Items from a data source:

—————

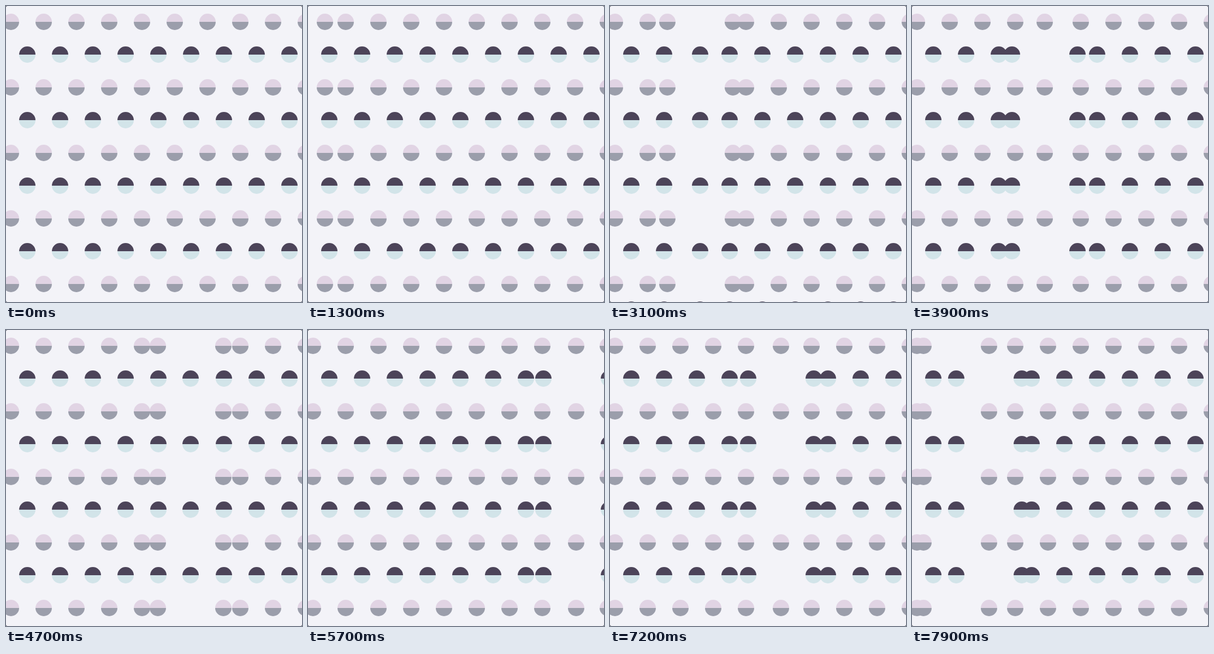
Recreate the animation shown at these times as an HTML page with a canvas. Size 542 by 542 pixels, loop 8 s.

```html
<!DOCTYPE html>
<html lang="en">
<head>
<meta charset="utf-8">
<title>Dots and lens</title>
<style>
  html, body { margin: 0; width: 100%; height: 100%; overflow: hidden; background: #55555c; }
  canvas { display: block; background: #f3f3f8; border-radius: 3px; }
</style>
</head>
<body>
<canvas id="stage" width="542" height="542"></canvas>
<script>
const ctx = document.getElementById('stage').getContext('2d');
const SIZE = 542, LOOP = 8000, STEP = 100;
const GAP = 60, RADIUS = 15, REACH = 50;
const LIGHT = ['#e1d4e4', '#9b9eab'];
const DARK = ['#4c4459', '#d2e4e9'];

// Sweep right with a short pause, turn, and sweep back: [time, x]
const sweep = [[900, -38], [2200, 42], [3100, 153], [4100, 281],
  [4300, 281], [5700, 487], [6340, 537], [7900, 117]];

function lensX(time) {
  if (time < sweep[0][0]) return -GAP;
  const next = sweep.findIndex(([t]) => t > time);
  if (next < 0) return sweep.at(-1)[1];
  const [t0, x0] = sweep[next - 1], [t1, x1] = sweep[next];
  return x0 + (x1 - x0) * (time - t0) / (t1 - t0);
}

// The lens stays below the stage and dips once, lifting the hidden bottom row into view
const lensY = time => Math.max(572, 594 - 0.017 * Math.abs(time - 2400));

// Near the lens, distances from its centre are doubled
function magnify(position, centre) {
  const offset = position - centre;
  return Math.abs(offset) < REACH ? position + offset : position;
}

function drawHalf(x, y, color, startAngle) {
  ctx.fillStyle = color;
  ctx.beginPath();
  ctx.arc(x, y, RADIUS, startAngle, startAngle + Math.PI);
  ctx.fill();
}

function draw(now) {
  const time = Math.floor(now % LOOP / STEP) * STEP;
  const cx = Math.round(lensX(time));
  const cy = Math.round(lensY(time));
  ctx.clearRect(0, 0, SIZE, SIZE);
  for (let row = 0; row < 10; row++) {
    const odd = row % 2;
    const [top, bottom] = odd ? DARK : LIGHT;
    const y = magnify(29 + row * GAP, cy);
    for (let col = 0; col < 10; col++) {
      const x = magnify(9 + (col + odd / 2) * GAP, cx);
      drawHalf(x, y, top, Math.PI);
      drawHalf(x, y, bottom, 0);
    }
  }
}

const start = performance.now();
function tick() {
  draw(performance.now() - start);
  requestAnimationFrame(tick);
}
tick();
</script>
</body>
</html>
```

—————

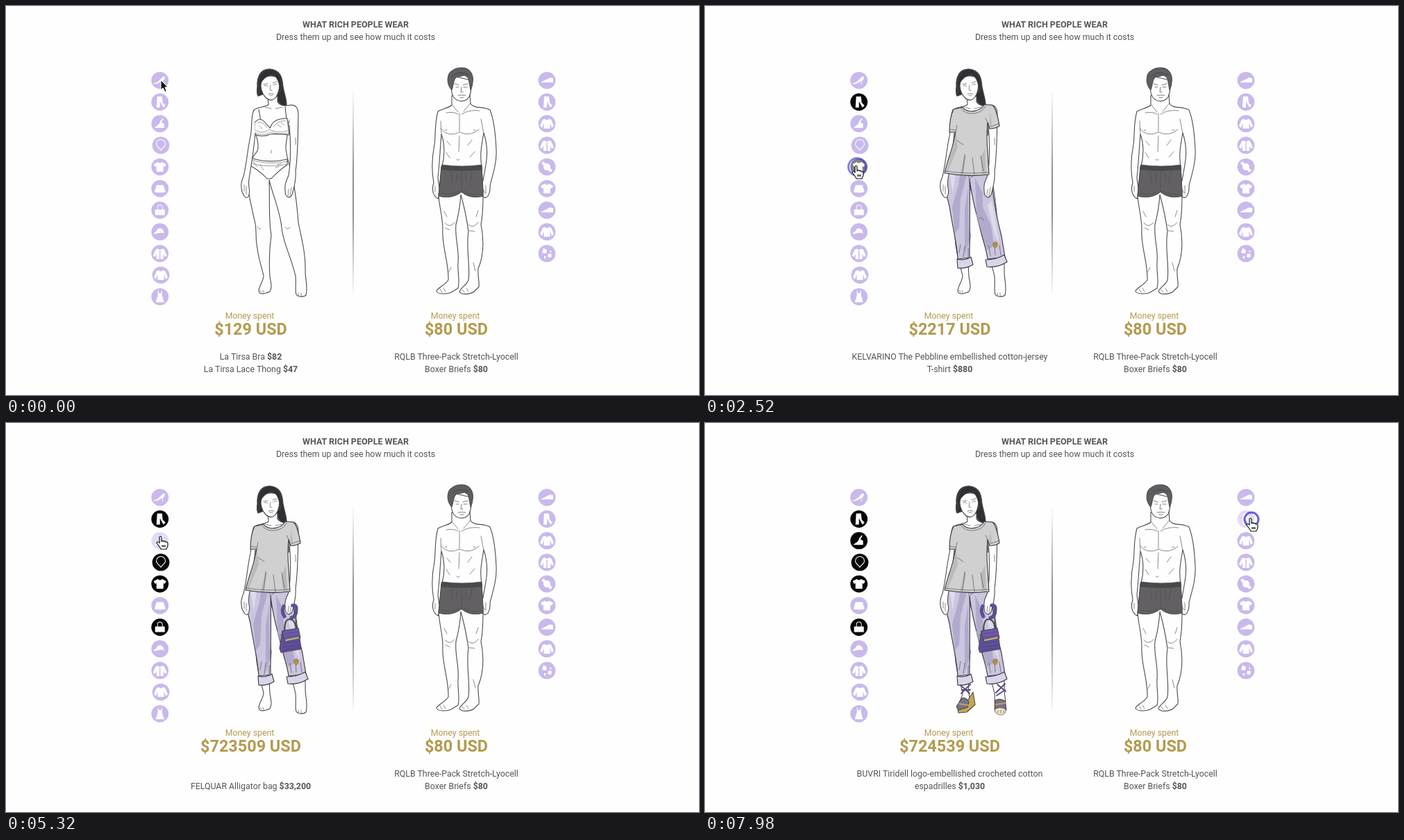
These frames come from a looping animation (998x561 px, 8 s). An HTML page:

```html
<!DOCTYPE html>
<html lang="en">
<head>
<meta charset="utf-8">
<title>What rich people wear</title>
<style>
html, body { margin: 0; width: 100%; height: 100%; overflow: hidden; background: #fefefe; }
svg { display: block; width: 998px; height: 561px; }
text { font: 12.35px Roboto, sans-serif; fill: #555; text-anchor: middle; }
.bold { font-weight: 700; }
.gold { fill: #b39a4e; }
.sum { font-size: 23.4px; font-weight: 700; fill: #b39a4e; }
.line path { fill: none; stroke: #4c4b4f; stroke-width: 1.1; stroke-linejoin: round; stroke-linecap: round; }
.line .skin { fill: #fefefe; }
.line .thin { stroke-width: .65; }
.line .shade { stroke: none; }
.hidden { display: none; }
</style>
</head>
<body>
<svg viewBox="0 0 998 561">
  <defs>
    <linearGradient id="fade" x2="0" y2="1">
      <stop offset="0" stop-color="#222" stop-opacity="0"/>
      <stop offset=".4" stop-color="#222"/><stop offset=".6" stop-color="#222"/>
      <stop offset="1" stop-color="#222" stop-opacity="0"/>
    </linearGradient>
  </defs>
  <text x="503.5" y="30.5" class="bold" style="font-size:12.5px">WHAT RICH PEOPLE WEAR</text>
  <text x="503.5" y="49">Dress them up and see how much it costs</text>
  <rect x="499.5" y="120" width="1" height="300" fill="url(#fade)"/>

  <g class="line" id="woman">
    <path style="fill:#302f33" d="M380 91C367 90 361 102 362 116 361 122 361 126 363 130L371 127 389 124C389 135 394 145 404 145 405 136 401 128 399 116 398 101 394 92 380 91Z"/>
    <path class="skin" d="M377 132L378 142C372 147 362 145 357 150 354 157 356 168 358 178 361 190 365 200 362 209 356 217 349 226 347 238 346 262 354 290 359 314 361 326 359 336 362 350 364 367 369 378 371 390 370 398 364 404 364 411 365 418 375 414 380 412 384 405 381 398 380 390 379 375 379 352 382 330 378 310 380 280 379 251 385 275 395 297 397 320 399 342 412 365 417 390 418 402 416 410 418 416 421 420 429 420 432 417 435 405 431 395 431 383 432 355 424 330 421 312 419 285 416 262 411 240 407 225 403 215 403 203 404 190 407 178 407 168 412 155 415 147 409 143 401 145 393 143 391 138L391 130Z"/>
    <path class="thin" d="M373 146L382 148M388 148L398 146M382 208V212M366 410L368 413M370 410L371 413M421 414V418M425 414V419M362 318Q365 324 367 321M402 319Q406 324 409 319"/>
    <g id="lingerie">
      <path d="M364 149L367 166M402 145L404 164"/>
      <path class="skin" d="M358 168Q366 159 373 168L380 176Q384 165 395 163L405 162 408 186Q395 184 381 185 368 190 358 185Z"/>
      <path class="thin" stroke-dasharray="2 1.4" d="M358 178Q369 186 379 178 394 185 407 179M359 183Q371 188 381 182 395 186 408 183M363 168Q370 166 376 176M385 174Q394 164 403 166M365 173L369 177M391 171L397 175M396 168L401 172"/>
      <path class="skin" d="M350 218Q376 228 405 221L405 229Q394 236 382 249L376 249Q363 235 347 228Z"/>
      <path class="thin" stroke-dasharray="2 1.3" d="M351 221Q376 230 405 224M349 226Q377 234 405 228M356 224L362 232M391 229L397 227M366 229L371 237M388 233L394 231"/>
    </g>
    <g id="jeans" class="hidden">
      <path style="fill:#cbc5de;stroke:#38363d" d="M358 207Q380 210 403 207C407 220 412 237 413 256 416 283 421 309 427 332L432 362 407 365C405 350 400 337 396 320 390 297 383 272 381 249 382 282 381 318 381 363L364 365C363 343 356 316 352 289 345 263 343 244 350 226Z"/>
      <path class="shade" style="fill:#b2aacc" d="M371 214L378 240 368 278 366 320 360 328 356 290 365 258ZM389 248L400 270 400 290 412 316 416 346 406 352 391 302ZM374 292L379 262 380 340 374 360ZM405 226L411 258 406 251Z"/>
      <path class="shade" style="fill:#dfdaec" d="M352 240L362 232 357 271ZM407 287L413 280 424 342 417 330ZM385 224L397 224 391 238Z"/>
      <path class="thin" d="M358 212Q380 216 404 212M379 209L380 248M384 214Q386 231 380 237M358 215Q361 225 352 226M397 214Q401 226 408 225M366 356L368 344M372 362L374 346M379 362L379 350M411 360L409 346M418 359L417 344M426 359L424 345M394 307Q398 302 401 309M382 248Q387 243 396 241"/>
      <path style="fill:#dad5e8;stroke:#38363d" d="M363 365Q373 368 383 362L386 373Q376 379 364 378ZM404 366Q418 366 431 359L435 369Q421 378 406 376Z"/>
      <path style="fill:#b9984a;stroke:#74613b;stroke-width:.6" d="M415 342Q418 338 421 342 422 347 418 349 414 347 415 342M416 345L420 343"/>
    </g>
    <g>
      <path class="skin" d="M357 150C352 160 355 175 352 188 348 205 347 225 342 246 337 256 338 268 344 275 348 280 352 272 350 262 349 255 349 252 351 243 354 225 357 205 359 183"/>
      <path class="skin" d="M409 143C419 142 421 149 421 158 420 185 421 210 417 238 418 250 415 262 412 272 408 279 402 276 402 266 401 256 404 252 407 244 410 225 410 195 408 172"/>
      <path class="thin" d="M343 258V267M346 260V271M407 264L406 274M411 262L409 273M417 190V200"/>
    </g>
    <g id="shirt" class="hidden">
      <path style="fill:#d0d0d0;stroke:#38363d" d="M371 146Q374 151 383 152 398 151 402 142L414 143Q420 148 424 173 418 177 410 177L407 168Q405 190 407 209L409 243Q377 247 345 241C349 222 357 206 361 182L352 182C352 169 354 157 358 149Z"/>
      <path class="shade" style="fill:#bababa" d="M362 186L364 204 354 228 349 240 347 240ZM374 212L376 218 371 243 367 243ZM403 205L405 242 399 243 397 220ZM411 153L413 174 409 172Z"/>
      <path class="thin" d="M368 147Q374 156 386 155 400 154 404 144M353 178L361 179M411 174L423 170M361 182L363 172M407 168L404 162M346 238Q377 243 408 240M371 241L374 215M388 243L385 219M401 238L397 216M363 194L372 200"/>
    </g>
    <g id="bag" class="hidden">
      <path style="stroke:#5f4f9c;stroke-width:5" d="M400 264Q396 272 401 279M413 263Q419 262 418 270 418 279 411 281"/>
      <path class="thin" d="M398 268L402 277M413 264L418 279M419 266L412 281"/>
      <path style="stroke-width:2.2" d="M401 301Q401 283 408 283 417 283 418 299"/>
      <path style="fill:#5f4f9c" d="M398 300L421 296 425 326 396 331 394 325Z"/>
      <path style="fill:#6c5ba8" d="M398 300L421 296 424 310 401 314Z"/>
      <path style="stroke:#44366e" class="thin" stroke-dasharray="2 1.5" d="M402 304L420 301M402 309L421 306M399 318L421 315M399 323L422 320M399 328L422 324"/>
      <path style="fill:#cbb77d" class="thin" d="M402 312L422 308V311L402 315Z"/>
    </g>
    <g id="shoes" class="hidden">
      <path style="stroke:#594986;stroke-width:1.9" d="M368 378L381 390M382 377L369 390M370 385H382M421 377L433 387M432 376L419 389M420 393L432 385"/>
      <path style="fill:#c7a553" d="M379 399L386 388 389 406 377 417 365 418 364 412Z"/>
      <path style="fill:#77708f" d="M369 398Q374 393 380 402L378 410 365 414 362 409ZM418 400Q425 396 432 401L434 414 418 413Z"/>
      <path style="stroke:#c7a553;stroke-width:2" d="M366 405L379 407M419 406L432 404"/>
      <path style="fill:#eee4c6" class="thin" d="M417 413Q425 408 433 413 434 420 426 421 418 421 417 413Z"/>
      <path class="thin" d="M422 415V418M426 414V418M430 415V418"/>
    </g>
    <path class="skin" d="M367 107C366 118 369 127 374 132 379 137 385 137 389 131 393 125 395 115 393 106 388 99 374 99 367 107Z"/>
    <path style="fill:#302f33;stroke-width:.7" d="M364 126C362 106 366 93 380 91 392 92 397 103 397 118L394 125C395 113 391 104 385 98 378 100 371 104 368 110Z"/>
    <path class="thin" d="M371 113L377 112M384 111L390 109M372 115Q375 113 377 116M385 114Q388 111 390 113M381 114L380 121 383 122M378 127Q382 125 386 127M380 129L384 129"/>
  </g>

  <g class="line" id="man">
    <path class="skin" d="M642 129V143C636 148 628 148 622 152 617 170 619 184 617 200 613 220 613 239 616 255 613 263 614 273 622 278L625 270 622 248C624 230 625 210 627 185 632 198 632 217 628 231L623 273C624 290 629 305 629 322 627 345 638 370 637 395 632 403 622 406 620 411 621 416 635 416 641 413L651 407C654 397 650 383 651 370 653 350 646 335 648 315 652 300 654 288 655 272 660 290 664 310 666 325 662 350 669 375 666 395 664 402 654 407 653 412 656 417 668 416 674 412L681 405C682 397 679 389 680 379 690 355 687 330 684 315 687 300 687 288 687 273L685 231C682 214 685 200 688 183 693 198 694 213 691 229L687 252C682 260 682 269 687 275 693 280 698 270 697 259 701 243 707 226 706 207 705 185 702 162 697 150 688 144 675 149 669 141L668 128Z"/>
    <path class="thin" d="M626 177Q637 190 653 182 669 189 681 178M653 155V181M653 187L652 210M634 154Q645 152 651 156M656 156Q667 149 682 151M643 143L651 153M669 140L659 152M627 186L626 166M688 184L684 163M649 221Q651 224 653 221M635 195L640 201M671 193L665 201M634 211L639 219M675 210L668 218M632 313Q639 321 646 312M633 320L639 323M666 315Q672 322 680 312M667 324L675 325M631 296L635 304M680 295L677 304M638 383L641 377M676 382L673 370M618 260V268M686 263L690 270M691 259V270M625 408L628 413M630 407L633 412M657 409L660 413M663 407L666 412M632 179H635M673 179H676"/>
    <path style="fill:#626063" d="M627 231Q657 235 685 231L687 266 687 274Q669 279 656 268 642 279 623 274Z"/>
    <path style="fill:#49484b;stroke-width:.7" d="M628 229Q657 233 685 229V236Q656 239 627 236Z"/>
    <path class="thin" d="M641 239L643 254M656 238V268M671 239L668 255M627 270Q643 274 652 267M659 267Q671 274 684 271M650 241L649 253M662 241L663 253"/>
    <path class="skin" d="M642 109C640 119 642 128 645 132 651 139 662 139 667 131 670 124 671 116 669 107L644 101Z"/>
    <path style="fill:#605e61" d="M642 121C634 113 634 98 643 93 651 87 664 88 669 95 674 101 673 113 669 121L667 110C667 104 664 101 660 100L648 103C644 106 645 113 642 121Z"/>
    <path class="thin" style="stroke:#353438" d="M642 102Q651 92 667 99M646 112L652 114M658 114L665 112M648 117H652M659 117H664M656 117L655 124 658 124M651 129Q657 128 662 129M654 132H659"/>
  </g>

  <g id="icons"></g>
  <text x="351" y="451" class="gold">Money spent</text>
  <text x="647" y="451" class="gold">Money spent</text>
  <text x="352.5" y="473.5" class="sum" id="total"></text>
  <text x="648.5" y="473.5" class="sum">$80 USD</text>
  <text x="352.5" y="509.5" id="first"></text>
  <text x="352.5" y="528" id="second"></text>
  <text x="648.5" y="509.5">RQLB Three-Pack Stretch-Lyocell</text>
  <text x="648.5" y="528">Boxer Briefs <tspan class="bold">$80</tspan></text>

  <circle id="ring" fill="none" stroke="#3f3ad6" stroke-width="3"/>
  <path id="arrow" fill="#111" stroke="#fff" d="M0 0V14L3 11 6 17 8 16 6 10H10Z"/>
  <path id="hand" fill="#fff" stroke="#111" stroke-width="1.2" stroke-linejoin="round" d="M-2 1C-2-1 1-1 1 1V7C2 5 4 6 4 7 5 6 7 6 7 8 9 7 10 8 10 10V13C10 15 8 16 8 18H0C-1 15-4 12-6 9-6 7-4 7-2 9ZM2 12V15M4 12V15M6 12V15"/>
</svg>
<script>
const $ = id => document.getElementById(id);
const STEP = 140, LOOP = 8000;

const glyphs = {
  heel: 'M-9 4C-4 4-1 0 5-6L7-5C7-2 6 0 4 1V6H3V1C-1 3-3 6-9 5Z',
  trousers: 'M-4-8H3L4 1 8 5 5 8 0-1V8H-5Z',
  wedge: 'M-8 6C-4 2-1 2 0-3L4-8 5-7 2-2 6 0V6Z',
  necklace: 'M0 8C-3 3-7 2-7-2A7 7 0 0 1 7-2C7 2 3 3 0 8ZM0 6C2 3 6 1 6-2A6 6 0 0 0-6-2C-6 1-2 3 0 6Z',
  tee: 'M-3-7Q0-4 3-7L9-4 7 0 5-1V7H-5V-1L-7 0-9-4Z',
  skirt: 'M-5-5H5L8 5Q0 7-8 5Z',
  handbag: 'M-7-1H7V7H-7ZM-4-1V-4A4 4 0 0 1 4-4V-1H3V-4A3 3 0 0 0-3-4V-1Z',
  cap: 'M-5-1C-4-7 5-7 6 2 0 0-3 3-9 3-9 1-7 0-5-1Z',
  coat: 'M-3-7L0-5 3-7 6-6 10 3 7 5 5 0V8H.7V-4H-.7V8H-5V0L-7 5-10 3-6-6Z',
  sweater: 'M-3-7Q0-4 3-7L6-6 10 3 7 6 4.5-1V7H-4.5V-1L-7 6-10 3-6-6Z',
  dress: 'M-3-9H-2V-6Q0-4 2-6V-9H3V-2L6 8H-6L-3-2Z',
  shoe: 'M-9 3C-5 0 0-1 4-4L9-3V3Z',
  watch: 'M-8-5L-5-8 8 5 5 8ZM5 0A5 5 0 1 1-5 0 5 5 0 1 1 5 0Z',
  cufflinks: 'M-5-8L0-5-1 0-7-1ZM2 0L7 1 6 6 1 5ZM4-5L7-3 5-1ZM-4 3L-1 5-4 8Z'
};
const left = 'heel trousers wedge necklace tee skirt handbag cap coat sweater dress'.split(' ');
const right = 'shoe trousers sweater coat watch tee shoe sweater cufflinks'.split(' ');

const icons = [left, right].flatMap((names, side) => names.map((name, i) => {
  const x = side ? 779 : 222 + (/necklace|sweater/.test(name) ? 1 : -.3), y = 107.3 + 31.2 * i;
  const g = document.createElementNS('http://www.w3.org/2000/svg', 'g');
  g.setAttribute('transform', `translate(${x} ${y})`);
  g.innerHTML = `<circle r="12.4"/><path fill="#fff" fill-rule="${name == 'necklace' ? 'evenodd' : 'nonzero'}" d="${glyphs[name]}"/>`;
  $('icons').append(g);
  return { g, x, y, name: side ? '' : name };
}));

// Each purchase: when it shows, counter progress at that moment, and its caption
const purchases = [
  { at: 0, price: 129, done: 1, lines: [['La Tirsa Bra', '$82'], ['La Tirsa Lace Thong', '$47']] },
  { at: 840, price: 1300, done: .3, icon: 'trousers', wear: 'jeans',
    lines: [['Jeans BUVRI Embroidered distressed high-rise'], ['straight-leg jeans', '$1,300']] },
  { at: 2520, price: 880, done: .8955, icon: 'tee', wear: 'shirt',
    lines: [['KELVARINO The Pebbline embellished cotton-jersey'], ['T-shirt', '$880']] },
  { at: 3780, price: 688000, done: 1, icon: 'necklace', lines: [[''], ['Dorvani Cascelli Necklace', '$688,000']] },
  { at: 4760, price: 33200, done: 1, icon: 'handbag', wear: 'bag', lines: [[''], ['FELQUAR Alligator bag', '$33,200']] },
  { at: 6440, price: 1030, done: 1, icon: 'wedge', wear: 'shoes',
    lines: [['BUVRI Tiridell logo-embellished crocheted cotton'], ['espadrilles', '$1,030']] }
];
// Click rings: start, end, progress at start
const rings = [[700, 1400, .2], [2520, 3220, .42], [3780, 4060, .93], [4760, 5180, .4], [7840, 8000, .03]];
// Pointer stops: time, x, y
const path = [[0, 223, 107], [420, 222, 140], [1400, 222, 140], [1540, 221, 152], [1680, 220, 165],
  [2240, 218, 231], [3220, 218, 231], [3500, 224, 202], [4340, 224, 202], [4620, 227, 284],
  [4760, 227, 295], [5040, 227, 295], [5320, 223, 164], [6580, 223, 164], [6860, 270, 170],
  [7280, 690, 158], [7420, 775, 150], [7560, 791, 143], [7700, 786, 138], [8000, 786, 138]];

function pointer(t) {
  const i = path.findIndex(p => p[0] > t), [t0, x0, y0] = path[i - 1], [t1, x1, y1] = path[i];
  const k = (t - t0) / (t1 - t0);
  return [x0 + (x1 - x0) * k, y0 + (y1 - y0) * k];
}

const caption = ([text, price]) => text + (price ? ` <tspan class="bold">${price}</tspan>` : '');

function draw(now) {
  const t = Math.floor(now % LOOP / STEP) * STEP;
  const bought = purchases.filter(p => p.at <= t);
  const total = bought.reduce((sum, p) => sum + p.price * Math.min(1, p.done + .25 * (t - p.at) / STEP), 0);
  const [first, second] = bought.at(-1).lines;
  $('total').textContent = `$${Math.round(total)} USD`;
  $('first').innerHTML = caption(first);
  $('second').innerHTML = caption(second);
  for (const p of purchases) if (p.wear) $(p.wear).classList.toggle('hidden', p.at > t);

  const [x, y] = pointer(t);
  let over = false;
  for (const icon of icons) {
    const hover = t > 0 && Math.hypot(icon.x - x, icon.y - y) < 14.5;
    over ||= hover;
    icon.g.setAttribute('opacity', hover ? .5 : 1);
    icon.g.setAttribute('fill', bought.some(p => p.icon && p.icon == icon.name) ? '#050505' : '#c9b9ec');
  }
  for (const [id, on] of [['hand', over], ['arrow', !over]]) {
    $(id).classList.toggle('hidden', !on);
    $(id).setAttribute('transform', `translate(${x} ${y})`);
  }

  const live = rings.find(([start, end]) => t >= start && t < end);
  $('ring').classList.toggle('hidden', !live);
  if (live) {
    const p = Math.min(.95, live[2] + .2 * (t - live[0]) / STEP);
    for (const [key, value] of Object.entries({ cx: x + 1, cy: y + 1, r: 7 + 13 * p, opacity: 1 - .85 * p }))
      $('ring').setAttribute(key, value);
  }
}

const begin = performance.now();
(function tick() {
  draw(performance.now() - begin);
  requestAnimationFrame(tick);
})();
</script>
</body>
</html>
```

—————

#### [WHAT YOU WILL DO]
Across the data, count every line where the string "name" turns up, then write only that count.

#### [YOUR SOLUTION]
5